(Data provided Opens)

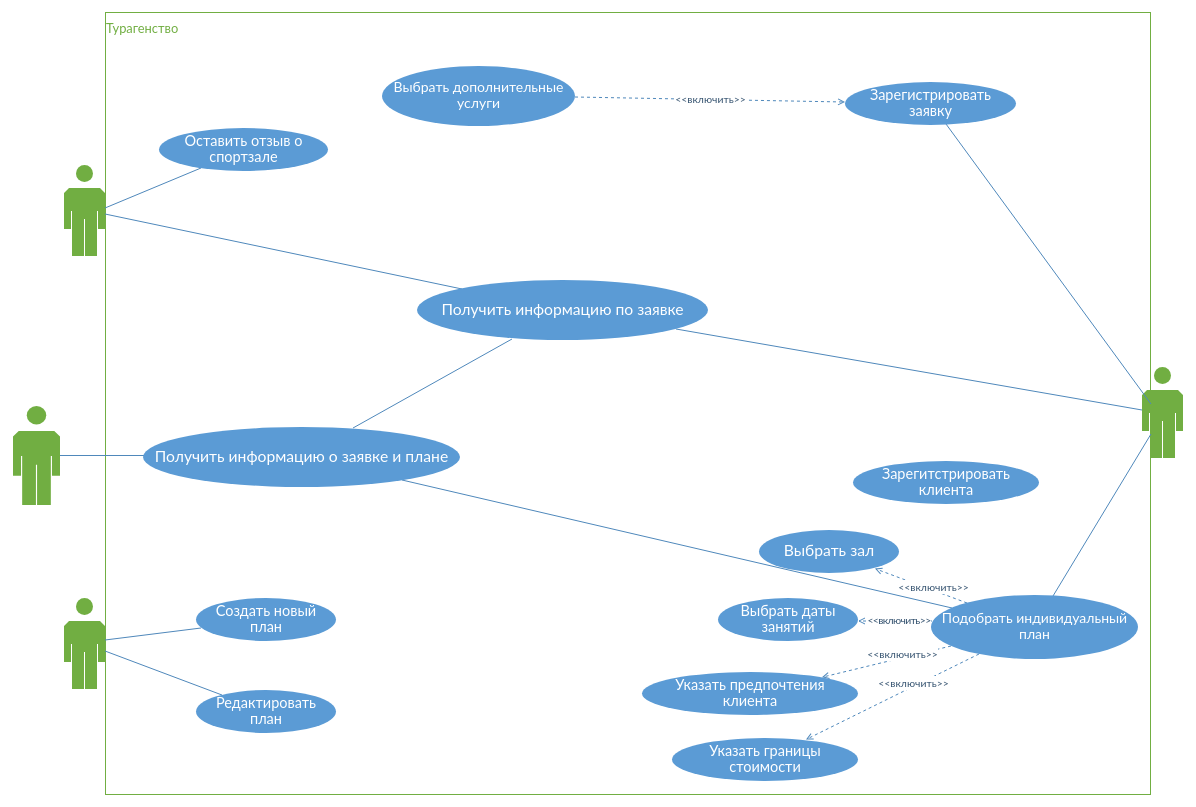
<!DOCTYPE html>
<html lang="ru">
<head>
<meta charset="utf-8">
<title>Диаграмма вариантов использования</title>
<style>
:root {
  --paper: #ffffff;
  --node: #5b9bd5;
  --line: #4f88bb;
  --green: #71ae42;
  --label: #34526f;
}
* { box-sizing: border-box; margin: 0; padding: 0; }
html, body { width: 1196px; height: 807px; overflow: hidden; background: var(--paper); }
.diagram {
  position: relative;
  width: 1196px;
  height: 807px;
  overflow: hidden;
  font-family: Lato, "Open Sans", sans-serif;
}
.system {
  position: absolute;
  left: 105px; top: 12px; width: 1046px; height: 783px;
  border: 1px solid var(--green);
}
.system h1 {
  font-size: 12.9px; font-weight: 400; line-height: 16px;
  margin-top: 7px;
  color: var(--green);
}
.links { position: absolute; left: 0; top: 0; }
.actor { fill: var(--green); }
.association { stroke: var(--line); stroke-width: 1; fill: none; }
.include { stroke: var(--line); stroke-width: 1; stroke-dasharray: 3 3; fill: none; }
.arrowhead { stroke: var(--line); stroke-dasharray: none; fill: none; }
.case {
  position: absolute;
  left: var(--x); top: var(--y); width: var(--w); height: var(--h);
  display: flex; align-items: center; justify-content: center;
  padding-bottom: 2px;
  border-radius: 50%;
  background: var(--node);
  color: var(--paper);
  font-size: 15.7px; line-height: 21px;
  text-align: center; white-space: nowrap;
}
.case.two-line { font-size: 14.5px; line-height: 16px; }
.case.long { font-size: 14px; line-height: 16px; }
.stereotype {
  position: absolute;
  left: var(--x); top: var(--y); width: 71px; height: 14px;
  display: flex; align-items: center; justify-content: center;
  background: var(--paper);
  color: var(--label);
  font-size: 10.4px; line-height: 14px; white-space: nowrap;
}
.stereotype.tight { width: 64px; letter-spacing: -0.6px; }
</style>
</head>
<body>
<main class="diagram">
  <section class="system"><h1>Турагенство</h1></section>

  <svg class="links" width="1196" height="807" viewBox="0 0 1196 807" aria-hidden="true">
    <defs>
      <symbol id="person" viewBox="0 0 41 91" preserveAspectRatio="none">
        <circle cx="20.5" cy="8.5" r="8.5"/>
        <path d="M5 23H36L41 28V64H34V46H33V91H21V54H20V91H8V46H7V64H0V28Z"/>
      </symbol>
      <marker id="arrow" viewBox="0 0 8 8" refX="7" refY="4" markerWidth="8" markerHeight="8" markerUnits="userSpaceOnUse" orient="auto">
        <path class="arrowhead" d="M1 1L7 4L1 7"/>
      </marker>
    </defs>

    <g class="actor">
      <use href="#person" x="64" y="165" width="41" height="91"/>
      <use href="#person" x="13" y="406" width="47" height="99"/>
      <use href="#person" x="64" y="598" width="41" height="91"/>
      <use href="#person" x="1142" y="367" width="41" height="91"/>
    </g>

    <g class="association">
      <line x1="105" y1="208" x2="201" y2="168"/>
      <line x1="105" y1="214" x2="462" y2="289"/>
      <line x1="60" y1="455.5" x2="145" y2="455.5"/>
      <line x1="353" y1="428" x2="512" y2="339"/>
      <line x1="676" y1="329" x2="1142" y2="410"/>
      <line x1="946" y1="124" x2="1151" y2="404"/>
      <line x1="1053" y1="596" x2="1151" y2="434"/>
      <line x1="402" y1="480" x2="952" y2="608"/>
      <line x1="105" y1="640" x2="201" y2="628"/>
      <line x1="105" y1="651" x2="222" y2="695"/>
    </g>

    <g class="include">
      <path d="M575 97L844 102" marker-end="url(#arrow)"/>
      <path d="M967 603L876 569" marker-end="url(#arrow)"/>
      <path d="M932 621L859 621" marker-end="url(#arrow)"/>
      <path d="M951 646L823 677" marker-end="url(#arrow)"/>
      <path d="M979 654L807 739" marker-end="url(#arrow)"/>
    </g>
  </svg>

  <div class="stereotype" style="--x:675px;--y:92px">&lt;&lt;включить&gt;&gt;</div>
  <div class="stereotype" style="--x:898px;--y:580px">&lt;&lt;включить&gt;&gt;</div>
  <div class="stereotype tight" style="--x:867px;--y:613px">&lt;&lt;включить&gt;&gt;</div>
  <div class="stereotype" style="--x:867px;--y:647px">&lt;&lt;включить&gt;&gt;</div>
  <div class="stereotype" style="--x:878px;--y:676px">&lt;&lt;включить&gt;&gt;</div>

  <div class="case long" style="--x:382px;--y:66px;--w:193px;--h:60px"><span>Выбрать дополнительные<br>услуги</span></div>
  <div class="case two-line" style="--x:845px;--y:82px;--w:171px;--h:43px"><span>Зарегистрировать<br>заявку</span></div>
  <div class="case two-line" style="--x:159px;--y:128px;--w:169px;--h:43px"><span>Оставить отзыв о<br>спортзале</span></div>
  <div class="case" style="--x:417px;--y:280px;--w:291px;--h:60px"><span>Получить информацию по заявке</span></div>
  <div class="case" style="--x:143px;--y:427px;--w:317px;--h:60px"><span>Получить информацию о заявке и плане</span></div>
  <div class="case two-line" style="--x:853px;--y:461px;--w:186px;--h:43px"><span>Зарегитстрировать<br>клиента</span></div>
  <div class="case" style="--x:759px;--y:530px;--w:140px;--h:43px"><span>Выбрать зал</span></div>
  <div class="case two-line" style="--x:718px;--y:598px;--w:140px;--h:43px"><span>Выбрать даты<br>занятий</span></div>
  <div class="case long" style="--x:931px;--y:595px;--w:207px;--h:64px"><span>Подобрать индивидуальный<br>план</span></div>
  <div class="case two-line" style="--x:642px;--y:672px;--w:216px;--h:43px"><span>Указать предпочтения<br>клиента</span></div>
  <div class="case two-line" style="--x:672px;--y:738px;--w:186px;--h:43px"><span>Указать границы<br>стоимости</span></div>
  <div class="case two-line" style="--x:196px;--y:598px;--w:140px;--h:43px"><span>Создать новый<br>план</span></div>
  <div class="case two-line" style="--x:196px;--y:690px;--w:140px;--h:43px"><span>Редактировать<br>план</span></div>
</main>
</body>
</html>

(Data provided Closes)

== Problem to solve ==
With the images omitted, output all entries exactly as given.

== Response below ==
<!DOCTYPE html>
<html lang="ru">
<head>
<meta charset="utf-8">
<title>Диаграмма вариантов использования</title>
<style>
:root {
  --paper: #ffffff;
  --node: #5b9bd5;
  --line: #4f88bb;
  --green: #71ae42;
  --label: #34526f;
}
* { box-sizing: border-box; margin: 0; padding: 0; }
html, body { width: 1196px; height: 807px; overflow: hidden; background: var(--paper); }
.diagram {
  position: relative;
  width: 1196px;
  height: 807px;
  overflow: hidden;
  font-family: Lato, "Open Sans", sans-serif;
}
.system {
  position: absolute;
  left: 105px; top: 12px; width: 1046px; height: 783px;
  border: 1px solid var(--green);
}
.system h1 {
  font-size: 12.9px; font-weight: 400; line-height: 16px;
  margin-top: 7px;
  color: var(--green);
}
.links { position: absolute; left: 0; top: 0; }
.actor { fill: var(--green); }
.association { stroke: var(--line); stroke-width: 1; fill: none; }
.include { stroke: var(--line); stroke-width: 1; stroke-dasharray: 3 3; fill: none; }
.arrowhead { stroke: var(--line); stroke-dasharray: none; fill: none; }
.case {
  position: absolute;
  left: var(--x); top: var(--y); width: var(--w); height: var(--h);
  display: flex; align-items: center; justify-content: center;
  padding-bottom: 2px;
  border-radius: 50%;
  background: var(--node);
  color: var(--paper);
  font-size: 15.7px; line-height: 21px;
  text-align: center; white-space: nowrap;
}
.case.two-line { font-size: 14.5px; line-height: 16px; }
.case.long { font-size: 14px; line-height: 16px; }
.stereotype {
  position: absolute;
  left: var(--x); top: var(--y); width: 71px; height: 14px;
  display: flex; align-items: center; justify-content: center;
  background: var(--paper);
  color: var(--label);
  font-size: 10.4px; line-height: 14px; white-space: nowrap;
}
.stereotype.tight { width: 64px; letter-spacing: -0.6px; }
</style>
</head>
<body>
<main class="diagram">
  <section class="system"><h1>Турагенство</h1></section>

  <svg class="links" width="1196" height="807" viewBox="0 0 1196 807" aria-hidden="true">
    <defs>
      <symbol id="person" viewBox="0 0 41 91" preserveAspectRatio="none">
        <circle cx="20.5" cy="8.5" r="8.5"/>
        <path d="M5 23H36L41 28V64H34V46H33V91H21V54H20V91H8V46H7V64H0V28Z"/>
      </symbol>
      <marker id="arrow" viewBox="0 0 8 8" refX="7" refY="4" markerWidth="8" markerHeight="8" markerUnits="userSpaceOnUse" orient="auto">
        <path class="arrowhead" d="M1 1L7 4L1 7"/>
      </marker>
    </defs>

    <g class="actor">
      <use href="#person" x="64" y="165" width="41" height="91"/>
      <use href="#person" x="13" y="406" width="47" height="99"/>
      <use href="#person" x="64" y="598" width="41" height="91"/>
      <use href="#person" x="1142" y="367" width="41" height="91"/>
    </g>

    <g class="association">
      <line x1="105" y1="208" x2="201" y2="168"/>
      <line x1="105" y1="214" x2="462" y2="289"/>
      <line x1="60" y1="455.5" x2="145" y2="455.5"/>
      <line x1="353" y1="428" x2="512" y2="339"/>
      <line x1="676" y1="329" x2="1142" y2="410"/>
      <line x1="946" y1="124" x2="1151" y2="404"/>
      <line x1="1053" y1="596" x2="1151" y2="434"/>
      <line x1="402" y1="480" x2="952" y2="608"/>
      <line x1="105" y1="640" x2="201" y2="628"/>
      <line x1="105" y1="651" x2="222" y2="695"/>
    </g>

    <g class="include">
      <path d="M575 97L844 102" marker-end="url(#arrow)"/>
      <path d="M967 603L876 569" marker-end="url(#arrow)"/>
      <path d="M932 621L859 621" marker-end="url(#arrow)"/>
      <path d="M951 646L823 677" marker-end="url(#arrow)"/>
      <path d="M979 654L807 739" marker-end="url(#arrow)"/>
    </g>
  </svg>

  <div class="stereotype" style="--x:675px;--y:92px">&lt;&lt;включить&gt;&gt;</div>
  <div class="stereotype" style="--x:898px;--y:580px">&lt;&lt;включить&gt;&gt;</div>
  <div class="stereotype tight" style="--x:867px;--y:613px">&lt;&lt;включить&gt;&gt;</div>
  <div class="stereotype" style="--x:867px;--y:647px">&lt;&lt;включить&gt;&gt;</div>
  <div class="stereotype" style="--x:878px;--y:676px">&lt;&lt;включить&gt;&gt;</div>

  <div class="case long" style="--x:382px;--y:66px;--w:193px;--h:60px"><span>Выбрать дополнительные<br>услуги</span></div>
  <div class="case two-line" style="--x:845px;--y:82px;--w:171px;--h:43px"><span>Зарегистрировать<br>заявку</span></div>
  <div class="case two-line" style="--x:159px;--y:128px;--w:169px;--h:43px"><span>Оставить отзыв о<br>спортзале</span></div>
  <div class="case" style="--x:417px;--y:280px;--w:291px;--h:60px"><span>Получить информацию по заявке</span></div>
  <div class="case" style="--x:143px;--y:427px;--w:317px;--h:60px"><span>Получить информацию о заявке и плане</span></div>
  <div class="case two-line" style="--x:853px;--y:461px;--w:186px;--h:43px"><span>Зарегитстрировать<br>клиента</span></div>
  <div class="case" style="--x:759px;--y:530px;--w:140px;--h:43px"><span>Выбрать зал</span></div>
  <div class="case two-line" style="--x:718px;--y:598px;--w:140px;--h:43px"><span>Выбрать даты<br>занятий</span></div>
  <div class="case long" style="--x:931px;--y:595px;--w:207px;--h:64px"><span>Подобрать индивидуальный<br>план</span></div>
  <div class="case two-line" style="--x:642px;--y:672px;--w:216px;--h:43px"><span>Указать предпочтения<br>клиента</span></div>
  <div class="case two-line" style="--x:672px;--y:738px;--w:186px;--h:43px"><span>Указать границы<br>стоимости</span></div>
  <div class="case two-line" style="--x:196px;--y:598px;--w:140px;--h:43px"><span>Создать новый<br>план</span></div>
  <div class="case two-line" style="--x:196px;--y:690px;--w:140px;--h:43px"><span>Редактировать<br>план</span></div>
</main>
</body>
</html>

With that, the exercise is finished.